I can’t go into very much detail yet as I am still waiting for the change to present itself (I can’t be certain that it will until it actually happens). And because I’m not the harbinger of that change I can’t do anything but wait.

If this transformation should take place there is very little I can do to alter its course and even if I could steer it in another direction I’m pretty sure I wouldn’t. But I will certainly continue doing what I love no matter what the outcome.

It’s said that change is the only thing that stays the same, I find that to be quite accurate and have never really wanted to see it any other way.

Two Guys in Gettysburg

I let them go

I very rarely shed a tear, but I hear that a good cry every now and then is healthy for the soul. I’m not sure I know what a “good” cry is as opposed to a bad one. Is there a difference? If so, how can I tell that the cry I’m feeling will be a good one or a bad one? It must be based on the emotion that brought on the feeling to cry. Sadness is most often associated with crying, I think. But I know there’re joyful occasions of crying too.

When the feeling to cry presents itself it usually arrives with a song I’m listening to. Sometimes the feeling to cry is instagated by a melody I strike up on my guitar, no words, just a melody. I have several of them saved on my iPhone, waiting for words. Melodies always show up for me first, and most often with the cry feeling attached.
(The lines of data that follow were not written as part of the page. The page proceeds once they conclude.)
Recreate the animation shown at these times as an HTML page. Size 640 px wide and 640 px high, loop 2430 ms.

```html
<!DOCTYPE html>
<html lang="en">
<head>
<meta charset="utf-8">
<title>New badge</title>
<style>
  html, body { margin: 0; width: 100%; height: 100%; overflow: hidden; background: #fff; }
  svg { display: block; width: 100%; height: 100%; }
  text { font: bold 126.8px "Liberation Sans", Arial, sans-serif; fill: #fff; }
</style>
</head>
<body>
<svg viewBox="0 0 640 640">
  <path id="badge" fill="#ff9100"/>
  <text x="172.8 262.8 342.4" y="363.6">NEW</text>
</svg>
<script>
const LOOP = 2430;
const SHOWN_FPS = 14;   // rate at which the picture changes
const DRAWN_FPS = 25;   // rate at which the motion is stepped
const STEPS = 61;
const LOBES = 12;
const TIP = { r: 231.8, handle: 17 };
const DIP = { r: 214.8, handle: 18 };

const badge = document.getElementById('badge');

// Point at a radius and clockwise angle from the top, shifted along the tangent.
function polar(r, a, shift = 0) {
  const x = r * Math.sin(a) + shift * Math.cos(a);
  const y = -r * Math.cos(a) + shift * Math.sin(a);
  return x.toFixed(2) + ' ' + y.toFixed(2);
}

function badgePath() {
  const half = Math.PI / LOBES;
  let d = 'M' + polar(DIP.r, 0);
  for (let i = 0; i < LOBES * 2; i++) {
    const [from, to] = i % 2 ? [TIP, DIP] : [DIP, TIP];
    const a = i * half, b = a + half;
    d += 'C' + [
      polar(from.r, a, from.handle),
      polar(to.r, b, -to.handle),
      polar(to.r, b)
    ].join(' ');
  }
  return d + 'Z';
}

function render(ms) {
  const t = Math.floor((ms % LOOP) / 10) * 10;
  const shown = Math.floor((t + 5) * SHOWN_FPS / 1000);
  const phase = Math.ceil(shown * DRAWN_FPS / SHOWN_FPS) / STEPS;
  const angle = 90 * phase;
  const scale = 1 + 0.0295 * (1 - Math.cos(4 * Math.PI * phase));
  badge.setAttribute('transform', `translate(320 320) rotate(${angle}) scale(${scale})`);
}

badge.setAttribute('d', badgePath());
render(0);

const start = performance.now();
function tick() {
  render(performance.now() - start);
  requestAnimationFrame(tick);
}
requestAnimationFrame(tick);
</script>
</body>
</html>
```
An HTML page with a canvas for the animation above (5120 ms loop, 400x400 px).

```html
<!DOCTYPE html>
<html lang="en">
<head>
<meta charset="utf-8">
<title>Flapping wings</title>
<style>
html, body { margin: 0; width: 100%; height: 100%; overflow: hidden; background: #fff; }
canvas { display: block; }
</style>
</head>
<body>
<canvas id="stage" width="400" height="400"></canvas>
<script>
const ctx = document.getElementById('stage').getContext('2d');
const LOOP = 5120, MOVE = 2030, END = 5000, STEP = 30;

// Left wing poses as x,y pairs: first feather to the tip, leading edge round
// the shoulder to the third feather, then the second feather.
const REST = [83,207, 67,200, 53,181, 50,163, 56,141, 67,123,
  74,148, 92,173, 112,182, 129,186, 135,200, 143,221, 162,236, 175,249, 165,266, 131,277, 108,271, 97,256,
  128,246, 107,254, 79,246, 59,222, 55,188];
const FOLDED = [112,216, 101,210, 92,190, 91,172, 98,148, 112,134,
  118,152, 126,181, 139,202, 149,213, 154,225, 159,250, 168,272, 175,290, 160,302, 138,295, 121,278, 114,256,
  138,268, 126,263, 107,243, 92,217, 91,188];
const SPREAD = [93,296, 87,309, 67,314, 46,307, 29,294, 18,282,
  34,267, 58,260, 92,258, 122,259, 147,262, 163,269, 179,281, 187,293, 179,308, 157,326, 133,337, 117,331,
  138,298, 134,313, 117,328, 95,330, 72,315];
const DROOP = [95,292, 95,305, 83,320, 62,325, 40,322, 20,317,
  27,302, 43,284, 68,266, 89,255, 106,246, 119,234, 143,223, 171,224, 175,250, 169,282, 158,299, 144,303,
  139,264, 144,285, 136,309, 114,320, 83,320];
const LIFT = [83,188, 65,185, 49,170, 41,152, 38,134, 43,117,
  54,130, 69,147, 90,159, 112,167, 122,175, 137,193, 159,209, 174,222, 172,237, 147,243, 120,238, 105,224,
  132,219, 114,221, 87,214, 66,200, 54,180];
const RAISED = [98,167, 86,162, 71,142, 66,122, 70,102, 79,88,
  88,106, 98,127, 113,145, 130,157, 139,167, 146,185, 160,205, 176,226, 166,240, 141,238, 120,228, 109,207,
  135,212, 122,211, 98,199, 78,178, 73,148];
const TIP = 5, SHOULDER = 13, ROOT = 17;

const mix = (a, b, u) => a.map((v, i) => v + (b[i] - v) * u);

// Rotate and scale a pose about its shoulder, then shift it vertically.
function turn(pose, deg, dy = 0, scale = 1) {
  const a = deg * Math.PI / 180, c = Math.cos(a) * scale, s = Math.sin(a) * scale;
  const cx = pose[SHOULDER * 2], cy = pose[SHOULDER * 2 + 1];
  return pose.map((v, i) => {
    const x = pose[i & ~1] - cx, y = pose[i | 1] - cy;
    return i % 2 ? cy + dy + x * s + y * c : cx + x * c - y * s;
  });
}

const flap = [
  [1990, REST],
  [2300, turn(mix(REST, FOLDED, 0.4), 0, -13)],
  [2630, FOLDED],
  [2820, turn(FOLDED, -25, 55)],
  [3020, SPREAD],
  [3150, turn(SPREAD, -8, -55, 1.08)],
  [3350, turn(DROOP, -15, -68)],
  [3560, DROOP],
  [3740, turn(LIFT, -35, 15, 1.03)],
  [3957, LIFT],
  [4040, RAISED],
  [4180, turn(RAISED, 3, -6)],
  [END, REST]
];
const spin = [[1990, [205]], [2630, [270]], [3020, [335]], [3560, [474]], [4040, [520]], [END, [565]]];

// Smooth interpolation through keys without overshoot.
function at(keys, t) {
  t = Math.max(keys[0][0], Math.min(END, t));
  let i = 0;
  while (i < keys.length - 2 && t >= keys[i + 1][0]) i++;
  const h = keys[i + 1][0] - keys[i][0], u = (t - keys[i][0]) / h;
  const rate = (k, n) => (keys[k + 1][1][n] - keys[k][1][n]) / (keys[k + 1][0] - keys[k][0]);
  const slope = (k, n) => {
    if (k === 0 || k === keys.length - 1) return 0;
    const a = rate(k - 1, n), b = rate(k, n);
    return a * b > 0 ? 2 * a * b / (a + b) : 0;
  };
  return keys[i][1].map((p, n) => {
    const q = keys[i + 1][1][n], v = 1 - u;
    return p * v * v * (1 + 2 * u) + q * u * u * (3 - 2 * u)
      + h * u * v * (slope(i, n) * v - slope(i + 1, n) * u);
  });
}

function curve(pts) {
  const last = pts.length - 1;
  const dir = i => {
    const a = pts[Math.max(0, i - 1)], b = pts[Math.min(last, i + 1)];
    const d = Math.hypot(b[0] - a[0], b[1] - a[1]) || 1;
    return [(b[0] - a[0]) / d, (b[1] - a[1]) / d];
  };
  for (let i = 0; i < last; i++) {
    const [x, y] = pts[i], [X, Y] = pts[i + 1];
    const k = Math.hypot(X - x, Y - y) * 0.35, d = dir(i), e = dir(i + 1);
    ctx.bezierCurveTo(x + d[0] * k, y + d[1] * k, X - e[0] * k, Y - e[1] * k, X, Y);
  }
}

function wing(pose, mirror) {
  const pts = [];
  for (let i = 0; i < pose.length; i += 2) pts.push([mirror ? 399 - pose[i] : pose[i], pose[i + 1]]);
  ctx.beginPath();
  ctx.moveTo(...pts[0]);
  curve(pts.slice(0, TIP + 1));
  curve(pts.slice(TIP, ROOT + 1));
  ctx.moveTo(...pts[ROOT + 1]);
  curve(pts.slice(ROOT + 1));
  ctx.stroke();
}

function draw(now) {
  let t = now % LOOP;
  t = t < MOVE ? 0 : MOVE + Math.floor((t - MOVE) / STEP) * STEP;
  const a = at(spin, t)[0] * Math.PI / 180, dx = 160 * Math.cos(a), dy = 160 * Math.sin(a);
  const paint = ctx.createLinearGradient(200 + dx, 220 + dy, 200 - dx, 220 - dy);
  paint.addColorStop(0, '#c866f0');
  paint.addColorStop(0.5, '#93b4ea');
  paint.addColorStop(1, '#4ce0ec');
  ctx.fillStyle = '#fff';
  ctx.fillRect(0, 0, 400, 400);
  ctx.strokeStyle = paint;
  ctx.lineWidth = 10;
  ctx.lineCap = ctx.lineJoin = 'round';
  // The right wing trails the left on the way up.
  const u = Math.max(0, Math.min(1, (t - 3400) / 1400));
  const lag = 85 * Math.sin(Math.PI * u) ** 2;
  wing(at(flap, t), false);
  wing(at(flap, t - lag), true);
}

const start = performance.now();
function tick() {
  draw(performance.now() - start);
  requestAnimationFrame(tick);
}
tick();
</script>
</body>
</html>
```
I wish words would come as easy, but alas, they don’t.

I listen to a lot of folk and Americana music and sometimes the words I hear with the melodies cause a feeling to cry. But I don’t cry, or maybe I can’t for some reason. Perhaps the cry area of my brain doesn’t function normally. Whatever the reason, tears rarely form, but I know they are there, hiding, I can feel them burning the back of my eyes. And there’s that odd feeling in my throat, like tears are trying to come out from there too.

Death is surely one of the top reasons folks cry. But even at that, my tears stay hidden. I remember my maternal grandmother’s funeral, lots of crying, not me. When my dear mother and father passed, my eyes weren’t wet with tears like those of my siblings. Sad stories of friends and family members passing don’t stir me to tears. I feel sad yes, but I don’t cry. I wish I had a normal cry function. I worry though, that if I started crying, I wouldn’t stop. Perhaps oceans of tears are stored somewhere in me, and they’re waiting, waiting for the perfect moment in time when flood gates are no longer needed. Only then will I let them go.


Sometimes I don’t even know why I try. You’d think after 28 years some things wouldn’t be so hard to do. But, alas, they are and continue to be. It’s a lesson I’ll never learn. What am I talking about you ask? Part of the answer might be found in my last blog post, answering it fully will take a few more words here.

It usually starts out as a casual discussion, until I try to get my point across. I’ll try to give you an example of what I mean. A recent discussion went something like this:

Me: I think it would be harder for a single person to maintain (i.e. do all the chores) a two bedroom home with a full basement, two car garage, and big yard to mow than it would be if that same person had to maintain a one bedroom apartment, with no garage or basement or yard to mow.

Her: No it wouldn’t.

Is my point that I think it might be harder valid or not? According to her, it’s not. Nothing I say or do ever resolves such dilemmas; I try to state my point of view and her reasoning is basically that she doesn’t care to see my point, and (oddly I think), she doesn’t care if I see her point either. What’s the use of discussion if neither party cares to hear the reasoning of the other?

The big downside of this is I get angry when she refuses to see my point. And to be perfectly honest, I don’t fully understand why. I guess I’m just flawed, or possibly full of it. My anger may or may not be justified, but until I discover the best way to control it, discussions like the one above should be avoided at all costs. If you have any suggestions as to how that can be accomplished please leave them in a comment.